With coronavirus cases hitting record highs, many countries are trying to limit the economic damage by relaxing rules on isolation rather than resorting to lockdowns.
There was some positive economic data from South Korea where a 5.1% surge in November industrial output could signal an easing in global supply bottlenecks.
MSCI’s broadest index of Asia-Pacific shares outside Japan were flat, leaving it down 6% on the year.
Chinese blue chips added 1.0% as Beijing signalled lower rates in 2022, though that was still off 5.5% for the year.
Japan’s Nikkei slipped 0.2%, giving it a modest gain of 4.6% for the year but short of a three-decade top reached in September. Tokyo is shut on Friday.
Taiwan was an outperformer with a rise of 24% for the year thanks to red-hot demand for computer chips amid limited supply.
BofA analyst Ajay Kapur sees some upside for Asian markets in the near term but is neutral from the second quarter onward given that is when global liquidity is likely to peak as the Federal Reserve stops buying assets.
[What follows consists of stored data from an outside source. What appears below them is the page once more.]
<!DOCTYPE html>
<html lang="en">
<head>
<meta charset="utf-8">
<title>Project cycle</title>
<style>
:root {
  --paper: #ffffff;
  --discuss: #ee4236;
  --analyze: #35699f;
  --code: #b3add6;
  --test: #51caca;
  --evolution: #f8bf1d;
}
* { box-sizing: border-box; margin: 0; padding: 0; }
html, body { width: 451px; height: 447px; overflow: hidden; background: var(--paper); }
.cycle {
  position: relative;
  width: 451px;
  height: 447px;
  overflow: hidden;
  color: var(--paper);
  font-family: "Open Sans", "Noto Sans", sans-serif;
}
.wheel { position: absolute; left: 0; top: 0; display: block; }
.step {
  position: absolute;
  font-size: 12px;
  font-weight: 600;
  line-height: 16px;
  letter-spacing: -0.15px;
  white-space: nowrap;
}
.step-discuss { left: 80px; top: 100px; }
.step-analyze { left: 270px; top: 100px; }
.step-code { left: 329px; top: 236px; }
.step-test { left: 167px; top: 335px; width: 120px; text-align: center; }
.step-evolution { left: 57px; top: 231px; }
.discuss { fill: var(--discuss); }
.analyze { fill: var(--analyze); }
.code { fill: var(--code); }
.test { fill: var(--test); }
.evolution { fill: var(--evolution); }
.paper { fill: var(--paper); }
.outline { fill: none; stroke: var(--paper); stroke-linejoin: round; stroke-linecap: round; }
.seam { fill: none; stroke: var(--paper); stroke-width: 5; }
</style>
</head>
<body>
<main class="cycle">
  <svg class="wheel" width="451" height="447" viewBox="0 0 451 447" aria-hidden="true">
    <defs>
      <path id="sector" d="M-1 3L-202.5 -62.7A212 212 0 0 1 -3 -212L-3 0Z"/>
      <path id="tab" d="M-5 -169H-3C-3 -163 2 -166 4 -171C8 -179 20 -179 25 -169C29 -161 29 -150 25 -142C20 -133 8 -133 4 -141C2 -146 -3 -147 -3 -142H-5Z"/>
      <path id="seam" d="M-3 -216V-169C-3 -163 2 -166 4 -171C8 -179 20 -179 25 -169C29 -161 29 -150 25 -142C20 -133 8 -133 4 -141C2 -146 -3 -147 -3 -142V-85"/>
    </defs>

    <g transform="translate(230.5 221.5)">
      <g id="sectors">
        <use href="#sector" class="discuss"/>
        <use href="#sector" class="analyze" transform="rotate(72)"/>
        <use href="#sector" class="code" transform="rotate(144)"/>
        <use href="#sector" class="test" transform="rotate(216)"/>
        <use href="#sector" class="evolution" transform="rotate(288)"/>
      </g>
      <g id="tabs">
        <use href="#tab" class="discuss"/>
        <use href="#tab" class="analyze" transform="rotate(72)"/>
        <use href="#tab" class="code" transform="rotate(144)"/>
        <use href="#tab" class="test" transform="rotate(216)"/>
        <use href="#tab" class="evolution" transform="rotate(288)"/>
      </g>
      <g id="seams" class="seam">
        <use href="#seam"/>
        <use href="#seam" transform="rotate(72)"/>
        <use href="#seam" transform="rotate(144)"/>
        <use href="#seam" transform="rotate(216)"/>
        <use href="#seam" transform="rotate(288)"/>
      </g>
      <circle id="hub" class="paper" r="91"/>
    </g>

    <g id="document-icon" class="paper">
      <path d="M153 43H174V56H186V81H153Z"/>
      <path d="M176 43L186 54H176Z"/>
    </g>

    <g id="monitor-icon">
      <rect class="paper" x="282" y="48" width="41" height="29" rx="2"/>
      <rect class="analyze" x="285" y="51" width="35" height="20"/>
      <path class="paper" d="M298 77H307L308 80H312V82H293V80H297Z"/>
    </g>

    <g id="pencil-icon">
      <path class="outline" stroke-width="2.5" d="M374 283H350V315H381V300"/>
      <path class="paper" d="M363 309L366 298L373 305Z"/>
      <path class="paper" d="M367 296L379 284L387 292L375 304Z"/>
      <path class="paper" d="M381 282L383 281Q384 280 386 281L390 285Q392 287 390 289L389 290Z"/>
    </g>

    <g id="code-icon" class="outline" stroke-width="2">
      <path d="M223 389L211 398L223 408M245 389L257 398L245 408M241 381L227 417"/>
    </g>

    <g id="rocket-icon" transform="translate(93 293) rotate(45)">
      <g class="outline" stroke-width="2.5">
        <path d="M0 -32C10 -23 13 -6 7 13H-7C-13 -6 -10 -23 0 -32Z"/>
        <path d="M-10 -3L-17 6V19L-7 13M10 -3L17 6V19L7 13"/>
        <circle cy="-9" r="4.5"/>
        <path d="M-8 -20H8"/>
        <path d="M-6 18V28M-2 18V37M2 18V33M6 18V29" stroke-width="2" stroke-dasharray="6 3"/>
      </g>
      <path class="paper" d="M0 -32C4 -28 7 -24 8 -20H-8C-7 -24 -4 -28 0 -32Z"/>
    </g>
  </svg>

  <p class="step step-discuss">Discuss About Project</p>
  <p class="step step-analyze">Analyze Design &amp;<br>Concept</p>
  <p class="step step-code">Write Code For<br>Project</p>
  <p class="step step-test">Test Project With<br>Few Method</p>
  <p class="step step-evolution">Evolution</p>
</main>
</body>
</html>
He is also bearish on China on expectations the economy will continue to slow and company earnings disappoint.
S&P 500 futures and Nasdaq futures were all but steady, while EUROSTOXX 50 futures inched up 0.1% and FTSE futures dipped 0.1%.
Wall Street has had a stellar year thanks to upbeat corporate earnings and extraordinary helpings of policy stimulus. The S&P 500 is up a hefty 28% and looking at its strongest three-year performance since 1999.
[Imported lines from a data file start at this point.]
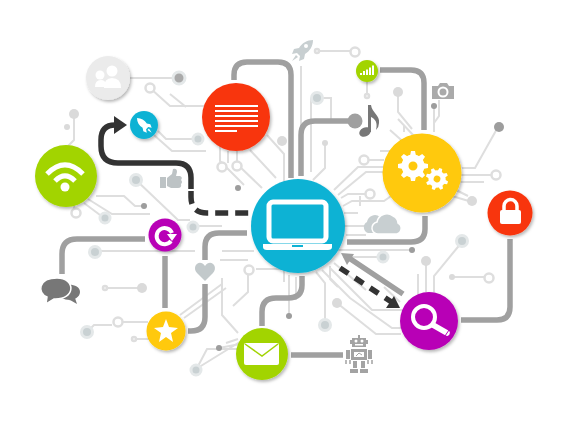
<!DOCTYPE html>
<html lang="en">
<head>
<meta charset="utf-8">
<title>Connected devices network</title>
<style>
:root{--cyan:#0fb2d4;--red:#f8340c;--yellow:#ffc907;--green:#a2d405;--purple:#b800b6;--pale:#ebebeb;--pipe:#a0a0a0;--dark:#333;--trace:#dedede;--node:#c9d1d3;--mist:#c8cfd1;--slate:#777}
html,body{margin:0;overflow:hidden;background:#fff}
svg{display:block;width:562px;height:423px}
.traces{fill:none;stroke:var(--trace);stroke-width:2}
.rings{fill:#fff;stroke:var(--trace);stroke-width:2.5}
.targets{fill:var(--node);stroke:#e4e8e9;stroke-width:3}
.dots-light{fill:#dadada}
.dots-dark{fill:#9d9d9d}
.pipes{fill:none;stroke:var(--pipe);stroke-width:5.5}
.route{fill:none;stroke:var(--dark);stroke-width:5.5}
.white{fill:#fff}
.line{fill:none;stroke:#fff}
.cyan{fill:var(--cyan)}.red{fill:var(--red)}.yellow{fill:var(--yellow)}.green{fill:var(--green)}.purple{fill:var(--purple)}.pale{fill:var(--pale)}
.mist{fill:var(--mist)}.slate{fill:var(--slate)}.dark{fill:var(--dark)}.pipe-fill{fill:var(--pipe)}
</style>
</head>
<body>
<svg viewBox="0 0 562 423" role="img" aria-label="Laptop linked by circuit lines to media and communication icons">
<defs>
<filter id="shadow" x="-20%" y="-20%" width="150%" height="150%"><feDropShadow dx="1.5" dy="2" stdDeviation="1.5" flood-color="#000" flood-opacity=".28"/></filter>
<g id="rocket"><path d="M10-10C4-10-1-7-4-2L-9-1-11 4-6 3-3 6-4 11 1 9 2 4C7 1 10-4 10-10Z"/><path d="M-7 5L-11 11-5 7Z"/></g>
<g id="gear"><circle r="8" fill="none" stroke="#fff" stroke-width="7"/><g id="teeth"><path id="tooth" d="M-3-10L-2-15H2L3-10ZM-3 10L-2 15H2L3 10Z"/><use href="#tooth" transform="rotate(45)"/><use href="#tooth" transform="rotate(90)"/><use href="#tooth" transform="rotate(135)"/></g></g>
</defs>

<g id="circuit-traces" class="traces">
<path d="M130 78H178M150 88L170 106H204M170 94L186 107M74 114V140L67 147M154 135L172 151H206M158 131L166 139H197"/>
<path d="M96 196H124L135 206H144M74 204V213M84 203L104 218M88 199L112 214H150M136 180L178 220H190M194 226L222 226"/>
<path d="M95 251H195M105 288H141M87 332L94 325H112M118 322H148M134 339H150M180 315L222 284M184 318L226 288"/>
<path d="M220 145V161L244 185M228 151V163M237 151V164L262 188M267 135L284 154V182M250 150L276 178"/>
<path d="M301 66V126M317 51H355M317 98H331V120M325 143V168L313 180M311 98L311 172"/>
<path d="M367 82V96M398 92V112L412 129M434 106V132M439 100V116L434 123M398 119L414 136M404 125V132M390 130L408 146"/>
<path d="M380 151H392M364 160H384M338 195L366 172H386M334 190L358 167H384M343 206L352 201H384L394 194M341 198L348 194H370M344 213H358"/>
<path d="M498 127L475 168H462M460 175H495M459 182H484M452 196L472 202M456 190L468 196"/>
<path d="M344 226H390M346 235H366M343 257H382M338 250H412M334 263L366 290M330 268L372 310H402"/>
<path d="M222 251H254M220 260H248M248 269V292L233 306M256 269H284V282M222 278V315L238 333M243 340L196 369M240 349H207L196 370M219 348L240 344M226 343L238 339"/>
<path d="M289 275V316M296 277V300M325 324V283L316 272M330 266V279L338 287M337 303L376 334H401M322 270L350 298L392 328H402"/>
<path d="M426 264V292M462 242L434 276V292M452 277H489M418 274V294M360 196V206M400 302L384 287"/>
</g>

<g class="dots-light"><circle cx="74" cy="114" r="5"/><circle cx="67" cy="127" r="3"/><circle cx="398" cy="92" r="5"/><circle cx="472" cy="201" r="5"/><circle cx="282" cy="141" r="5"/><circle cx="142" cy="288" r="5"/><circle cx="426" cy="261" r="5"/><circle cx="337" cy="303" r="5"/><circle cx="452" cy="277" r="3"/><circle cx="325" cy="143" r="3"/></g>
<g class="dots-dark"><circle cx="144" cy="206" r="3"/><circle cx="238" cy="188" r="3"/><circle cx="434" cy="106" r="3"/><circle cx="289" cy="316" r="3"/><circle cx="412" cy="250" r="3"/><circle cx="219" cy="348" r="3"/><circle cx="499" cy="127" r="5"/></g>
<g class="rings"><circle cx="150" cy="88" r="4.5"/><circle cx="76" cy="213" r="4.5"/><circle cx="105" cy="288" r="2"/><circle cx="118" cy="322" r="4.5"/><circle cx="134" cy="339" r="2"/><circle cx="355" cy="52" r="4.5"/><circle cx="317" cy="51" r="2"/><circle cx="367" cy="96" r="2"/><circle cx="364" cy="160" r="4.5"/><circle cx="370" cy="194" r="4.5"/><circle cx="496" cy="175" r="4.5"/><circle cx="249" cy="270" r="4.5"/><circle cx="222" cy="167" r="4.5"/><circle cx="237" cy="166" r="4.5"/><circle cx="489" cy="278" r="4.5"/></g>
<g class="targets"><circle cx="179" cy="78" r="6" fill="#aaa"/><circle cx="198" cy="139" r="5"/><circle cx="136" cy="180" r="5.5"/><circle cx="105" cy="218" r="5"/><circle cx="95" cy="252" r="5.5"/><circle cx="87" cy="332" r="5.5"/><circle cx="193" cy="227" r="5"/><circle cx="317" cy="98" r="5.5"/><circle cx="462" cy="241" r="5.5"/><circle cx="325" cy="325" r="5.5"/><circle cx="383" cy="257" r="5"/><circle cx="196" cy="370" r="5"/></g>

<g id="main-links" class="pipes">
<path d="M234 80V75Q234 62 247 62H278Q291 62 291 75V178"/>
<path d="M301 176V135Q301 121 315 121H355"/>
<path d="M380 70H411Q424 70 424 83V130"/>
<path d="M347 242H411Q425 242 425 229V216"/>
<path d="M510 239V307Q510 320 497 320H461"/>
<path d="M62 274V254Q62 239 77 239H145"/>
<path d="M165 256V308"/>
<path d="M205 260V247Q205 233 219 233H247M205 284V317Q205 331 191 331H188"/>
<path d="M262 326V312Q262 298 276 298H288Q302 298 302 285V276"/>
<path d="M291 355H343M403 294L349 258"/>
</g>
<circle class="pipe-fill" cx="355" cy="121" r="7.5"/>
<polygon class="pipe-fill" points="341,253 354,254 347,265"/>
<g id="active-route" class="route">
<path d="M191 189V178Q191 163 176 163H118Q101 163 101 146V140Q101 125 115 125"/>
<path d="M191 189V197Q191 213 207 213H250" stroke-dasharray="13 7" stroke-dashoffset="-2"/>
<path d="M340 268L393 303" stroke-dasharray="10 8"/>
</g>
<polygon class="dark" points="114,116 127,125 114,134"/>
<polygon class="dark" points="400,308 386,308 394,296"/>

<g id="loose-icons">
<use href="#rocket" class="mist" transform="translate(303 50)"/>
<circle class="white" cx="306" cy="46" r="2"/>
<g id="music-note" class="slate"><ellipse cx="365" cy="132" rx="6" ry="4.500" transform="rotate(-25 365 132)"/><path d="M368 105H371C372 113 380 115 379 123Q379 127 376 130C378 122 375 119 371 117V132H368Z"/></g>
<g id="camera"><path fill="#aaa" d="M432 86H438L440 83H447L449 86H454V99H432Z"/><circle cx="443" cy="92" r="4.500" fill="#aaa" stroke="#fff" stroke-width="2"/></g>
<g id="thumb-up" fill="#bdc3c5"><rect x="160" y="177" width="6" height="11"/><path d="M167 178L172 174 173 169Q177 168 177 172L176 176H180Q183 177 181 180 183 182 181 184 182 188 178 188H171L167 186Z"/></g>
<path id="heart" fill="#c2c9cb" d="M205 281L197 273C191 266 200 258 205 266 210 258 219 266 213 273Z"/>
<g id="clouds" class="mist"><path d="M368 233A6 6 0 0 1 367 222 8 8 0 0 1 380 217 9 9 0 0 1 390 233Z"/><path stroke="#fff" stroke-width="1.500" d="M379 234A6 6 0 0 1 377 222 10 10 0 0 1 393 216 8 8 0 0 1 398 223 6 6 0 0 1 397 234Z"/></g>
<g id="speech-bubbles" class="slate"><path d="M69 301C74 300 80 297 80 292 80 282 58 283 58 292 58 297 64 300 70 300L77 304 75 298Z"/><path stroke="#fff" stroke-width="1.500" d="M57 278C38 278 37 293 47 297L46 304 54 299C76 300 76 278 57 278Z"/></g>
<g id="robot" fill="#a3a3a3"><path d="M352 338H366V347H352ZM358 335H360V338H358ZM350 340H352V344H350ZM366 340H368V344H366ZM351 349H367V360H351ZM346 350H350V359H346ZM368 350H372V359H368ZM353 361H357V368H353ZM361 361H365V368H361ZM350 369H358V373H350ZM360 369H368V373H360Z"/><path d="M346 360V364M350 360V364M368 360V364M372 360V364" stroke="#a3a3a3" stroke-width="1.500"/><g class="white"><circle cx="356" cy="341" r="1.500"/><circle cx="362" cy="341" r="1.500"/><rect x="355" y="344" width="8" height="1.500"/><rect x="354" y="352" width="10" height="5"/></g><path d="M356 356L359 353 362 355" fill="none" stroke="#a3a3a3"/></g>
</g>

<g id="badges" filter="url(#shadow)">
<circle class="pale" cx="108" cy="78" r="22"/>
<circle class="cyan" cx="144" cy="125" r="14"/>
<circle class="red" cx="236" cy="117" r="34"/>
<circle class="green" cx="66" cy="176" r="31"/>
<circle class="purple" cx="165" cy="235" r="16.500"/>
<circle class="yellow" cx="166" cy="331" r="19.500"/>
<circle class="green" cx="262" cy="354" r="26"/>
<circle class="cyan" cx="298" cy="226" r="47"/>
<circle class="yellow" cx="422" cy="173" r="39.500"/>
<circle class="green" cx="367" cy="71" r="11"/>
<circle class="red" cx="510" cy="213" r="22.500"/>
<circle class="purple" cx="429" cy="321" r="29"/>
</g>

<g id="badge-icons">
<g id="people" class="white"><circle cx="100" cy="75" r="4.500"/><path d="M95 87Q95 80 101 80 105 80 106 84V87Z"/><circle cx="112" cy="71" r="5.500"/><path d="M104 88Q104 78 112 78 121 78 121 88Z"/></g>
<use href="#rocket" class="white" transform="translate(144 125) rotate(-90) scale(.7)"/>
<path id="text-lines" class="line" stroke-width="2" d="M215 106H258M215 111H258M215 116H258M215 121H258M215 126H258M215 131H237"/>
<g id="wifi"><circle class="white" cx="65" cy="187" r="4.500"/><path class="line" stroke-width="5" d="M47 174Q65 156 83 174M55 181Q65 171 75 181"/></g>
<g id="refresh"><path class="line" stroke-width="4" d="M171 241A8 8 0 1 1 172 233"/><polygon class="white" points="167,234 177,234 172,241"/></g>
<polygon id="star" class="white" points="166,319 169,327 178,328 171,333 173,342 166,337 159,342 161,333 154,328 163,327"/>
<g id="envelope"><rect class="white" x="244" y="343" width="35" height="22" rx="2"/><path d="M245 344L262 356 278 344" fill="none" stroke="var(--green)" stroke-width="1.500"/></g>
<g id="laptop"><rect x="269" y="202" width="57" height="39" rx="4" fill="none" stroke="#fff" stroke-width="5"/><path class="white" d="M263 244H332V247Q332 250 328 250H267Q263 250 263 247Z"/><rect class="cyan" x="292" y="245" width="11" height="2"/></g>
<g id="gears" class="white"><use href="#gear" transform="translate(413 166)"/><use href="#gear" transform="translate(437 179) rotate(20) scale(.75)"/></g>
<path id="signal-bars" class="line" stroke-width="2" d="M361 75V73M364 75V71M367 75V69.500M370 75V67.500M373 75V65.500"/>
<g id="padlock"><rect class="white" x="500" y="210" width="21" height="14" rx="2"/><path class="line" stroke-width="3.500" d="M504 211V206A6.500 6.500 0 0 1 517 206V211"/></g>
<g id="magnifier"><circle class="line" cx="424" cy="317" r="11" stroke-width="4"/><path class="line" stroke-width="5.500" stroke-linecap="round" d="M433 325L447 333"/><path d="M445 336L449 330" stroke="var(--purple)" stroke-width="1"/></g>
</g>
</svg>
</body>
</html>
The Nasdaq is ahead by 22% on the year, though much of that is due to stratospheric increases in the value of just seven tech groups – Apple alone makes up 11% of the index.
Bond markets have been stressed by the persistence of U.S. inflation and a resulting hawkish turn by the Fed, with investors now pricing a first rate hike as early as March or May.
Two-year yields have shot up 55 basis points since September to stand at 0.75%, near the highest since March last year.
Longer-term bonds have suffered relatively less and the yield curve has flattened markedly, suggesting investors are wagering a more aggressive Fed now will mean slower inflation and growth in the future and a lower peak for rates.
On Thursday, 10-year yields were up 6 basis points for the week at 1.55% but well below the 1.776% peak hit in April.
The Fed outlook has combined with safe-haven flows to underpin the U.S. dollar, though it ran into some profit taking overnight as the euro bounced to $1.1338 and away from a November trough of $1.1184.
Much of the action came in the yen, which has run into broad year-end selling over the past week or so. The euro reached its highest since mid-November at 130.57 yen, as did the dollar at 115.06 yen.
In commodity markets, gold eased to $1,801 an ounce, leaving it 5% lower for the year.
Oil prices rose after government data showed U.S. crude inventories fell last week, offsetting concerns that rising coronavirus cases might reduce demand. [O/R]
That set the seal on a spectacular year for crude as Brent climbed more than 50% amid limited supplies, adding considerably to the global inflation pulse.
On Thursday, U.S. crude was up another 23 cents at $76.79 per barrel, while Brent rose 20 cents to $79.43.
(Editing by Shri Navaratnam and Raju Gopalakrishnan)